Excerpts from a dataset
BEGIN

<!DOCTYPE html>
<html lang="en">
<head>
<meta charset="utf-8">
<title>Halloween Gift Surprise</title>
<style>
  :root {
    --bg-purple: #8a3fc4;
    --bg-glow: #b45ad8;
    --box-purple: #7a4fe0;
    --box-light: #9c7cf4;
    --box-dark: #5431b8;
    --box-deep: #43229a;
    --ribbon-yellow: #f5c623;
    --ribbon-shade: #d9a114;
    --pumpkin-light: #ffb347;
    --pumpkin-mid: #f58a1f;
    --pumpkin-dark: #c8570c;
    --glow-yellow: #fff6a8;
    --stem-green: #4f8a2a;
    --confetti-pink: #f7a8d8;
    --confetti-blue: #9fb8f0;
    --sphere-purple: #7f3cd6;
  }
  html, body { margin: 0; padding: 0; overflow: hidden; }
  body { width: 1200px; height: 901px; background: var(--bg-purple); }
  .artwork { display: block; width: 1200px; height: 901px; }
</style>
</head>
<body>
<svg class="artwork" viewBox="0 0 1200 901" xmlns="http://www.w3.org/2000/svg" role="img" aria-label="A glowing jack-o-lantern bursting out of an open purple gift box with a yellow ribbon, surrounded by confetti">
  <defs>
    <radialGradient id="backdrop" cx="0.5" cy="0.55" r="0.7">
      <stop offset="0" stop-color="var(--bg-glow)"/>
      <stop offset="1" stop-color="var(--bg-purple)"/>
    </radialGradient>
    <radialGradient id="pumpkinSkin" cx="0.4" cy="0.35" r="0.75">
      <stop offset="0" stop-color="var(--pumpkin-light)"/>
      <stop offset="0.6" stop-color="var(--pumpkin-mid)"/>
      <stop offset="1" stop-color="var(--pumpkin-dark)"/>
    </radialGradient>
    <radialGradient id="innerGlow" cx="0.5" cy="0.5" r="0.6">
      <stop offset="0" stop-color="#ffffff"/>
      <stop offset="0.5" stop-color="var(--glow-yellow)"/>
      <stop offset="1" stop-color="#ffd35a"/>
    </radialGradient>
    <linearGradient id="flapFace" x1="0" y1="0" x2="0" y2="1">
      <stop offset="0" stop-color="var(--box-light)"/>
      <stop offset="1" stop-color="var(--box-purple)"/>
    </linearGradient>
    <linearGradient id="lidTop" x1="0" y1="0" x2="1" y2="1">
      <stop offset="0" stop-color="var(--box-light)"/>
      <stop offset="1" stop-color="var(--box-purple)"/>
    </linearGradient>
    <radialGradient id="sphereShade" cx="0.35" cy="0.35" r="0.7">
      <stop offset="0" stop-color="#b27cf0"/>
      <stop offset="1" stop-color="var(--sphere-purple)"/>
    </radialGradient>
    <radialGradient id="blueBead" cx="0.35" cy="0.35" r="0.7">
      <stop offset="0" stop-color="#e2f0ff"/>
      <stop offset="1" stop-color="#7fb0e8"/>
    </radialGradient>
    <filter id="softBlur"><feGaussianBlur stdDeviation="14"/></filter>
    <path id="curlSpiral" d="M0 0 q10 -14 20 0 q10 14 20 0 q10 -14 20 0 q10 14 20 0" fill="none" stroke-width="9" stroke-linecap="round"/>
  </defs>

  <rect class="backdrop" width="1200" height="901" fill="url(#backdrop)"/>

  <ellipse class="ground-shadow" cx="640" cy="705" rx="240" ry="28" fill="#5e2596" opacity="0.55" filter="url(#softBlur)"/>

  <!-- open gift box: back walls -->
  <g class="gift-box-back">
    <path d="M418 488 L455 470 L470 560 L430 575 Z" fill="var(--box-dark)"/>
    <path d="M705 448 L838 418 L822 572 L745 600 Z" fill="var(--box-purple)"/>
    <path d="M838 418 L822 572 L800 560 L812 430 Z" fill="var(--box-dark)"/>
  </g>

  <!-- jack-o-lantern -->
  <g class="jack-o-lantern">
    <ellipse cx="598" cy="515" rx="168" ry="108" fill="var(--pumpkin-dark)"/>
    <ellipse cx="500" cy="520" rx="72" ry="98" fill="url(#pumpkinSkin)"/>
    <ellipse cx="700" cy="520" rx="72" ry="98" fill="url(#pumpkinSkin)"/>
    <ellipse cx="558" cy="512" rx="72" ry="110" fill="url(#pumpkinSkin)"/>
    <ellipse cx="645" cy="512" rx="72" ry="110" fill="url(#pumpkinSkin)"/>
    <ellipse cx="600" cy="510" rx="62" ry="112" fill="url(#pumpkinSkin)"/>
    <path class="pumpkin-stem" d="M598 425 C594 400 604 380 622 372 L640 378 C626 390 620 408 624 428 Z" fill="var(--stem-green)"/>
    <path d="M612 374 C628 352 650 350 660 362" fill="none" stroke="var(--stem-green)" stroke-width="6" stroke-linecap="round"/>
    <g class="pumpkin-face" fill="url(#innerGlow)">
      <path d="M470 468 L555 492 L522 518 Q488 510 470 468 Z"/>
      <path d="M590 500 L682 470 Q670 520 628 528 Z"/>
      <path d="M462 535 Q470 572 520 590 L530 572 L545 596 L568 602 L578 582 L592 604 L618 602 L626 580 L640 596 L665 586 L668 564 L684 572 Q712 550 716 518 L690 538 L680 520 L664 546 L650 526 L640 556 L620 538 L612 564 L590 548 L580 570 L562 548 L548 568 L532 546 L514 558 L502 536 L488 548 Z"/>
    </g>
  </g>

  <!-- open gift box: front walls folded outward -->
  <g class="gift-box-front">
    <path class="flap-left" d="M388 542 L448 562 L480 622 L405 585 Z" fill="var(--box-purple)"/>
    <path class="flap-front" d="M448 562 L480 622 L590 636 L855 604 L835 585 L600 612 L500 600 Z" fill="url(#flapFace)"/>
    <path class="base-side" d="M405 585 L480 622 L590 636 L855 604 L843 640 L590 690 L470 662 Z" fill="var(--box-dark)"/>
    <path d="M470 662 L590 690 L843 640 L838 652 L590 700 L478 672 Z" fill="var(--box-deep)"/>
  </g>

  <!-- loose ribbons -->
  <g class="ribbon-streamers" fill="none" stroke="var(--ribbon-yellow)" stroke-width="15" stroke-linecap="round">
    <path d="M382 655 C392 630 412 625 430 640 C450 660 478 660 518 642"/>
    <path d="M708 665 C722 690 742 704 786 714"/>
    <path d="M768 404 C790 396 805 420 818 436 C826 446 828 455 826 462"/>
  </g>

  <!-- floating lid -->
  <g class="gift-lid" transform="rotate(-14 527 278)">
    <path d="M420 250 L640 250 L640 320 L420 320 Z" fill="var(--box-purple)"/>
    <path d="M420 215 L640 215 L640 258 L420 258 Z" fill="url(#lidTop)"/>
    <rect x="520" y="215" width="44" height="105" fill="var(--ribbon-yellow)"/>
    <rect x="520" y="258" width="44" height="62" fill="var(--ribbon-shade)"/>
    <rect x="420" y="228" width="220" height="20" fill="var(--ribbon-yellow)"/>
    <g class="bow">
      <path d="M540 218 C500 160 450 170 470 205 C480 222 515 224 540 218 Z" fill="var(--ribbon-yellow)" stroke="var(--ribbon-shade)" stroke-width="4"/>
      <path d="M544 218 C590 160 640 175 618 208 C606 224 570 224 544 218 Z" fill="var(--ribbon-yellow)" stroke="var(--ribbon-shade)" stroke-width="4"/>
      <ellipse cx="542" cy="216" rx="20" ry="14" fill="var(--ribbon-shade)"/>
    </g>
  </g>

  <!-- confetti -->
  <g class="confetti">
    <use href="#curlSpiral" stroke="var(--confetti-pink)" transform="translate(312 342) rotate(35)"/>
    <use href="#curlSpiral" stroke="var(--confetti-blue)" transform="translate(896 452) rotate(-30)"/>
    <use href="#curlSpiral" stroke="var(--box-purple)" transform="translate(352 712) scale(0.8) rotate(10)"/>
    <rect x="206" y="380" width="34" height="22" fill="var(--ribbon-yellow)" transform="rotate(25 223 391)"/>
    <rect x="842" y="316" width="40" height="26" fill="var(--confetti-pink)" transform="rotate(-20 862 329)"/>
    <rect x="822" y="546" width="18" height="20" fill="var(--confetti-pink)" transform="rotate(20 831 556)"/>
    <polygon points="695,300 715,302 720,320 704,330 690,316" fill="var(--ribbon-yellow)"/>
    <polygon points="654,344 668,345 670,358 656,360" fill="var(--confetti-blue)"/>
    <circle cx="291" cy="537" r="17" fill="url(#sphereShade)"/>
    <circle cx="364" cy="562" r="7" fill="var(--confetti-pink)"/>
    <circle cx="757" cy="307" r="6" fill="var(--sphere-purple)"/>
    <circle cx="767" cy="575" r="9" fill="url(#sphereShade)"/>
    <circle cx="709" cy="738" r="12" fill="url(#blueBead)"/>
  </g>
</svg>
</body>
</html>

END
BEGIN

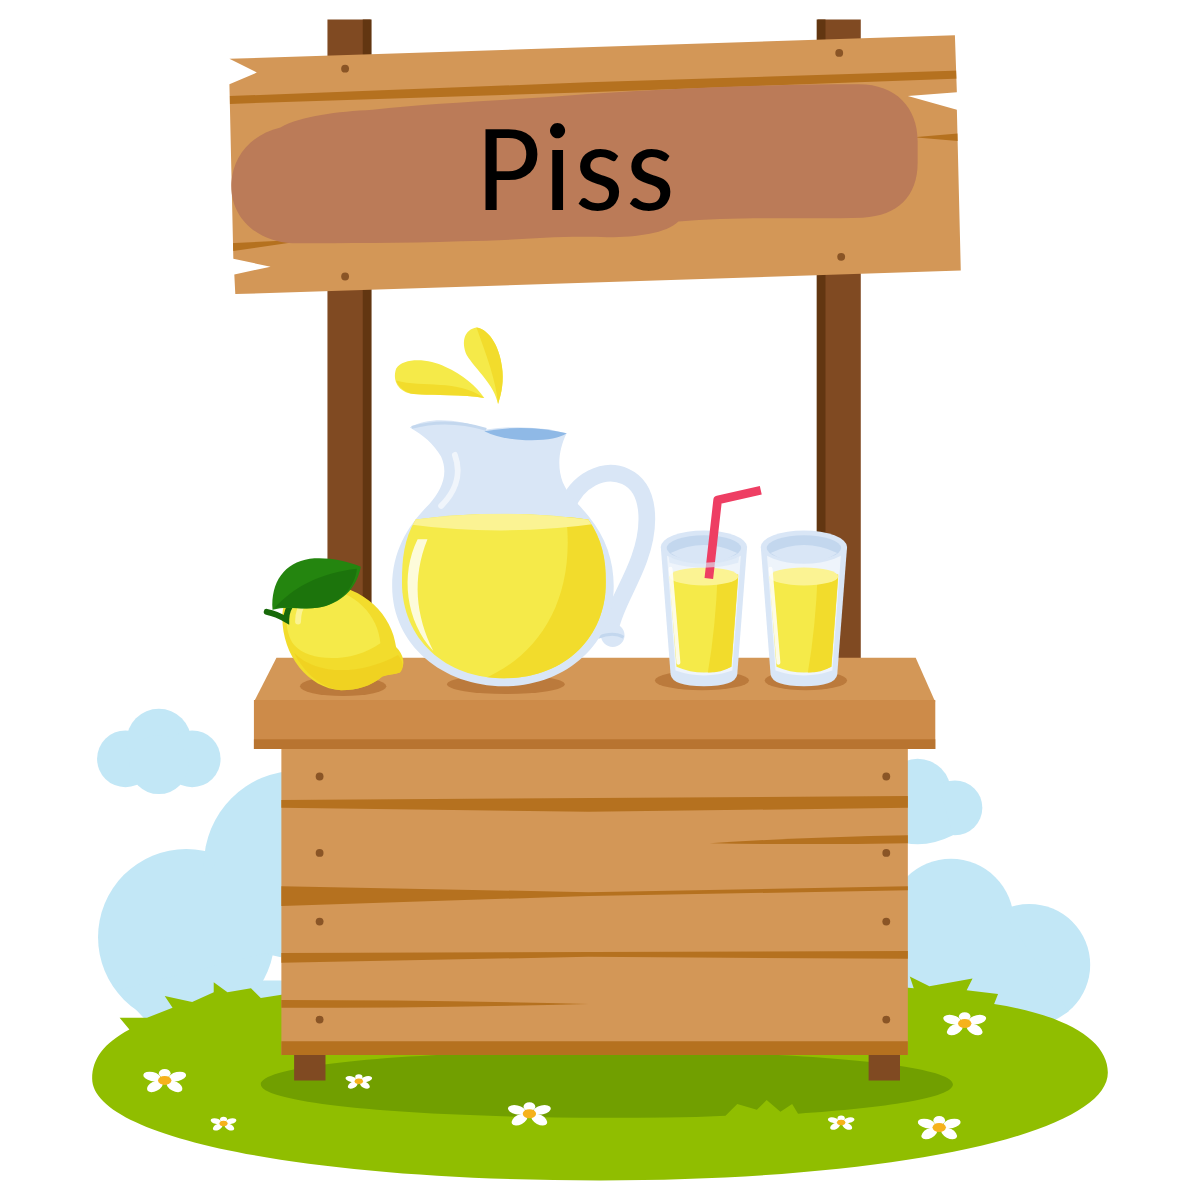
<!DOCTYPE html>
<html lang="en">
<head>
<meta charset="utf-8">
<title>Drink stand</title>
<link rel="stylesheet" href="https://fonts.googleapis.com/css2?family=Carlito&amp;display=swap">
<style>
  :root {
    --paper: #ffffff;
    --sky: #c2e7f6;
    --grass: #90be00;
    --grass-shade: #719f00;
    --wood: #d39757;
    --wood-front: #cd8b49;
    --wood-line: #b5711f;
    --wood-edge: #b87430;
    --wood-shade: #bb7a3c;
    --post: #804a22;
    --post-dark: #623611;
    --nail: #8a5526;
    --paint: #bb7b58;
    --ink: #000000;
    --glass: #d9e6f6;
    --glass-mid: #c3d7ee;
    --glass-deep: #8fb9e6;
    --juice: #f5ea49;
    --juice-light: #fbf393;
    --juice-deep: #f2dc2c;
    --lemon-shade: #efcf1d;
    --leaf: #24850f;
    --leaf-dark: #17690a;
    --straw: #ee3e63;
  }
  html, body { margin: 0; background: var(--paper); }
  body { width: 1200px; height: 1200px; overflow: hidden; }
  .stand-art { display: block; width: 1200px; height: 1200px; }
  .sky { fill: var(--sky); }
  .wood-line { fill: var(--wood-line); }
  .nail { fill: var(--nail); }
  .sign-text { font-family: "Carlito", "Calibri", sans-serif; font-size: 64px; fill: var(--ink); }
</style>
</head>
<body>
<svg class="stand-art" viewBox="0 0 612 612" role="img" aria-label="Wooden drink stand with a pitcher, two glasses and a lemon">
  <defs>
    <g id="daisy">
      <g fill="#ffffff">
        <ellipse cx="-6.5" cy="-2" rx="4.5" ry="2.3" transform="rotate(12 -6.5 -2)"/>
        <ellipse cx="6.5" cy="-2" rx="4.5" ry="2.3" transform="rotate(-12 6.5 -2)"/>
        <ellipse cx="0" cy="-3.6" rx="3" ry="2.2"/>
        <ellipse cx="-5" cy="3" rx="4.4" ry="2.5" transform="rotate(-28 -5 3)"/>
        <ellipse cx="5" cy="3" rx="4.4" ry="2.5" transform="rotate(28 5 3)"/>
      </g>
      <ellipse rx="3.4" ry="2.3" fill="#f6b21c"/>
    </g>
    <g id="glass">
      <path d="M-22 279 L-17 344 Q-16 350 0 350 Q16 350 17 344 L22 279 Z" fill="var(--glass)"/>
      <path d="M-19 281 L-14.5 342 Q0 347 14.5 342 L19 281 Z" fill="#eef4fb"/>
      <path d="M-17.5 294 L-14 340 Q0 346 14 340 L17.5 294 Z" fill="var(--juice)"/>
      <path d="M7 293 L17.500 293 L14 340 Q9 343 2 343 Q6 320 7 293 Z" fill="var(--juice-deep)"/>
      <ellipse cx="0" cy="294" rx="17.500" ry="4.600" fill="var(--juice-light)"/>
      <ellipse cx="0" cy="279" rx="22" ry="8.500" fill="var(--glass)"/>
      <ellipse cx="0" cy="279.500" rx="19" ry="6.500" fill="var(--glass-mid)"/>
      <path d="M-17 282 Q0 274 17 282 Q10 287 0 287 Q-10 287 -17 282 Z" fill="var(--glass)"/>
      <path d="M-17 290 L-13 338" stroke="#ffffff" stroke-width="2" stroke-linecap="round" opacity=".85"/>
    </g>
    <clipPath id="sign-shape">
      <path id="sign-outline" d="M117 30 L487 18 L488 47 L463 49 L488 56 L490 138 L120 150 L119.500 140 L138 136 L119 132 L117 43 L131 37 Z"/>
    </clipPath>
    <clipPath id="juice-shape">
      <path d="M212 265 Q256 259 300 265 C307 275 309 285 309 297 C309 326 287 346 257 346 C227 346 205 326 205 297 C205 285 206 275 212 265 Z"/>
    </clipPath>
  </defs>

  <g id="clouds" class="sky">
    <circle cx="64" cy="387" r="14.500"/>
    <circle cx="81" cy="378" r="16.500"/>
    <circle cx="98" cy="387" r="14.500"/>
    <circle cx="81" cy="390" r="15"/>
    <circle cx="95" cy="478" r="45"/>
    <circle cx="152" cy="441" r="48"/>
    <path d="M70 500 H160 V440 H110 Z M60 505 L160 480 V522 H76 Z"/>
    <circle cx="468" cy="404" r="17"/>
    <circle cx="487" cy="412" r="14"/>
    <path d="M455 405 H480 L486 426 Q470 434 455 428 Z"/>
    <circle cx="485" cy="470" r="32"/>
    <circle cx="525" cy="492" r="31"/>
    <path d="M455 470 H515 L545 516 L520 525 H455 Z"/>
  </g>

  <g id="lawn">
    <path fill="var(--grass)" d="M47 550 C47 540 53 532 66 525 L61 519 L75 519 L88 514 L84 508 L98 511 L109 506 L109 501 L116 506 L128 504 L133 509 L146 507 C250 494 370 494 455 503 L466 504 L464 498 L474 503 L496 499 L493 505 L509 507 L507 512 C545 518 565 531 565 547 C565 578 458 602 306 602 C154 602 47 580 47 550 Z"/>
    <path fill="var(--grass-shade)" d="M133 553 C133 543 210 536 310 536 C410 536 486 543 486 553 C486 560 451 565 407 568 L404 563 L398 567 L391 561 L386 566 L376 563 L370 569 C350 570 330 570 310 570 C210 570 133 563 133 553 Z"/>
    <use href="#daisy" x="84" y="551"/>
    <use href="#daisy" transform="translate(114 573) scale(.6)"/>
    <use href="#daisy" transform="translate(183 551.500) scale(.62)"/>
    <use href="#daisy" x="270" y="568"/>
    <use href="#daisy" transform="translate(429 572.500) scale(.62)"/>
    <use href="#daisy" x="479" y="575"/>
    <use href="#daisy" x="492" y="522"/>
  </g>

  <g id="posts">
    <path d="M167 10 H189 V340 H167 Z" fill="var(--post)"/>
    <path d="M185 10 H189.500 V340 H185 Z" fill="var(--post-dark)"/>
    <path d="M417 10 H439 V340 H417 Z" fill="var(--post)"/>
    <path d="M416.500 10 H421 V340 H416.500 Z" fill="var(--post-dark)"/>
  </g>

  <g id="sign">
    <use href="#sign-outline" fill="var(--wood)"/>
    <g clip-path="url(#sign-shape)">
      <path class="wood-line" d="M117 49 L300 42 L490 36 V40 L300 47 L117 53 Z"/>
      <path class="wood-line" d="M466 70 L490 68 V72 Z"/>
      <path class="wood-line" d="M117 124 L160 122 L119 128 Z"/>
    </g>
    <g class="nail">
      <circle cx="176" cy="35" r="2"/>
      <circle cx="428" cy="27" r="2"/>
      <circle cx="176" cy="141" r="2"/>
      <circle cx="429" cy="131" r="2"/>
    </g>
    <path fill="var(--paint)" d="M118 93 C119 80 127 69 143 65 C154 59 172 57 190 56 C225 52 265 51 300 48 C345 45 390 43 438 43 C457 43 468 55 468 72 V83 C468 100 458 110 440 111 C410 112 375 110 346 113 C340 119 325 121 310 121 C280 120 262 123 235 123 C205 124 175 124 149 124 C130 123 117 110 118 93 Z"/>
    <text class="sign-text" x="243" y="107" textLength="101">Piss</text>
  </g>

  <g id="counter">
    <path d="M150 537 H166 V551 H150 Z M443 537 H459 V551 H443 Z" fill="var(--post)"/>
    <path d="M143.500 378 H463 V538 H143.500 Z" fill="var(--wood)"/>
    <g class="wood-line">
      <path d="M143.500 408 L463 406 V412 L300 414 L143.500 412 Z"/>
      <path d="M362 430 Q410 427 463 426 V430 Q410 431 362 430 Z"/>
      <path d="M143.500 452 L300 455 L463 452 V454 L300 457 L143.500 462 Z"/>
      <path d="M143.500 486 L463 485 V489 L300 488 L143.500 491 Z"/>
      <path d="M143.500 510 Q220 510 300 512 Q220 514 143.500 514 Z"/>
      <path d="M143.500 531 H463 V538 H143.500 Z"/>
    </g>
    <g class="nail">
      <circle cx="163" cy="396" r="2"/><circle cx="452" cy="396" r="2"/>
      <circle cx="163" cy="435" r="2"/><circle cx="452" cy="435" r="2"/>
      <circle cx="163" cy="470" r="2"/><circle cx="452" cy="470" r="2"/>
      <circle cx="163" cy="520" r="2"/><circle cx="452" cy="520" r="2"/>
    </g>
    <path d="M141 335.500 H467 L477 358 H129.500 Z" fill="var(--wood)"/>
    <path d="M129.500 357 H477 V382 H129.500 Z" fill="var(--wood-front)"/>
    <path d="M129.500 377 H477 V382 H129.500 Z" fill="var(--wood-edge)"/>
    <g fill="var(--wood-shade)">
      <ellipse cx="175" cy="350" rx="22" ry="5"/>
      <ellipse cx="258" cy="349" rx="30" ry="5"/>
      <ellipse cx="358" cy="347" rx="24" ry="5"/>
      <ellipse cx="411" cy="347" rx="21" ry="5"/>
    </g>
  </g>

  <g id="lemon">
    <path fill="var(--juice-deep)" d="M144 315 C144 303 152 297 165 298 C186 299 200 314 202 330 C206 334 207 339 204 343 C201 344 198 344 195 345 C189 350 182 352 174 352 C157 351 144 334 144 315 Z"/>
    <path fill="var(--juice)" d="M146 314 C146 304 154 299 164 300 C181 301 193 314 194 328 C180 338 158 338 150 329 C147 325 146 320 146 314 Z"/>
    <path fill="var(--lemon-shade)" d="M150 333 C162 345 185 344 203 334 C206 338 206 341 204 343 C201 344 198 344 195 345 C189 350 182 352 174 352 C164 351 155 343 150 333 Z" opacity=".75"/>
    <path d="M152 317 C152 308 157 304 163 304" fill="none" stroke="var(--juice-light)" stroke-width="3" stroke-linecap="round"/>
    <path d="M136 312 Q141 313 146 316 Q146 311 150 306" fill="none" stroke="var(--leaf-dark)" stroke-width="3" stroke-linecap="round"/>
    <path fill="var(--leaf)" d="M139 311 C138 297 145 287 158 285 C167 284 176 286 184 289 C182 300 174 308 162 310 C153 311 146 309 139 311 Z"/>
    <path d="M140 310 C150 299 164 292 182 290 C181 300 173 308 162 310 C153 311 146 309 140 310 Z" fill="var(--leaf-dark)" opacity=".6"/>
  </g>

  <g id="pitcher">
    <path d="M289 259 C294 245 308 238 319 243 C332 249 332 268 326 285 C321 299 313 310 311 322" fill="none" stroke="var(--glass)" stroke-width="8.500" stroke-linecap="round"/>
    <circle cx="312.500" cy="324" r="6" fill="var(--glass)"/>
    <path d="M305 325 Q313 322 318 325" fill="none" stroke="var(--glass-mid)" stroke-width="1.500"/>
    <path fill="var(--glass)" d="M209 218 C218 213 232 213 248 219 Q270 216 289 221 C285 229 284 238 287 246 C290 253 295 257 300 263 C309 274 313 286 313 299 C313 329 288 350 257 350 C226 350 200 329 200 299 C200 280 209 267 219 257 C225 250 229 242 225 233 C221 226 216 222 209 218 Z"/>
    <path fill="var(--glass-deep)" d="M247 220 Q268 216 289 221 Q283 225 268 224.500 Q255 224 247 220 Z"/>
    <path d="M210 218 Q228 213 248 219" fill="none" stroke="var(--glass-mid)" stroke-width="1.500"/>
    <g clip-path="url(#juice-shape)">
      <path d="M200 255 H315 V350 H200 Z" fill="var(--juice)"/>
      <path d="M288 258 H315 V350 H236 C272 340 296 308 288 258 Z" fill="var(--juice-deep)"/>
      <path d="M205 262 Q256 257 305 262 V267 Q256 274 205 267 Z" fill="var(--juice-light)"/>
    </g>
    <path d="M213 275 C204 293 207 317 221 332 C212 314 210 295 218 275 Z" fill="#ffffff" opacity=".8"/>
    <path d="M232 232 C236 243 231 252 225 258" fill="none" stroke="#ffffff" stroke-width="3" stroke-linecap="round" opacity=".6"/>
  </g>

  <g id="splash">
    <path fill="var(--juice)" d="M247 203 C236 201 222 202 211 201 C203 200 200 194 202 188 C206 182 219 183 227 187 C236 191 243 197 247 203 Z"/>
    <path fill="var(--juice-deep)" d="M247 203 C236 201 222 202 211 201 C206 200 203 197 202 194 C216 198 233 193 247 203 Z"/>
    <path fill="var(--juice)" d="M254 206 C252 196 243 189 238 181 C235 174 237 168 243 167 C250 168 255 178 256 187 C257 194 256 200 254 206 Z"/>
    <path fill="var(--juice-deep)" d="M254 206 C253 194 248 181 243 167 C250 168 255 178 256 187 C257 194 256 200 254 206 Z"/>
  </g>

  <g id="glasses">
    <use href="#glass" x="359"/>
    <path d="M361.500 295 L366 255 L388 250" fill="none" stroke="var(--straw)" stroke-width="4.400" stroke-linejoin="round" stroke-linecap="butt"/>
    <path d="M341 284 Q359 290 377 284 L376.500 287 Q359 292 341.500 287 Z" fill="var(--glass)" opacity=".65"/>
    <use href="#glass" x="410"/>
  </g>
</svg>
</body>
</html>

END

Instructions to follow: Scan the entries above and return each line that holds "body".

Written response:
  html, body { margin: 0; padding: 0; overflow: hidden; }
  body { width: 1200px; height: 901px; background: var(--bg-purple); }
<body>
</body>
  html, body { margin: 0; background: var(--paper); }
  body { width: 1200px; height: 1200px; overflow: hidden; }
<body>
</body>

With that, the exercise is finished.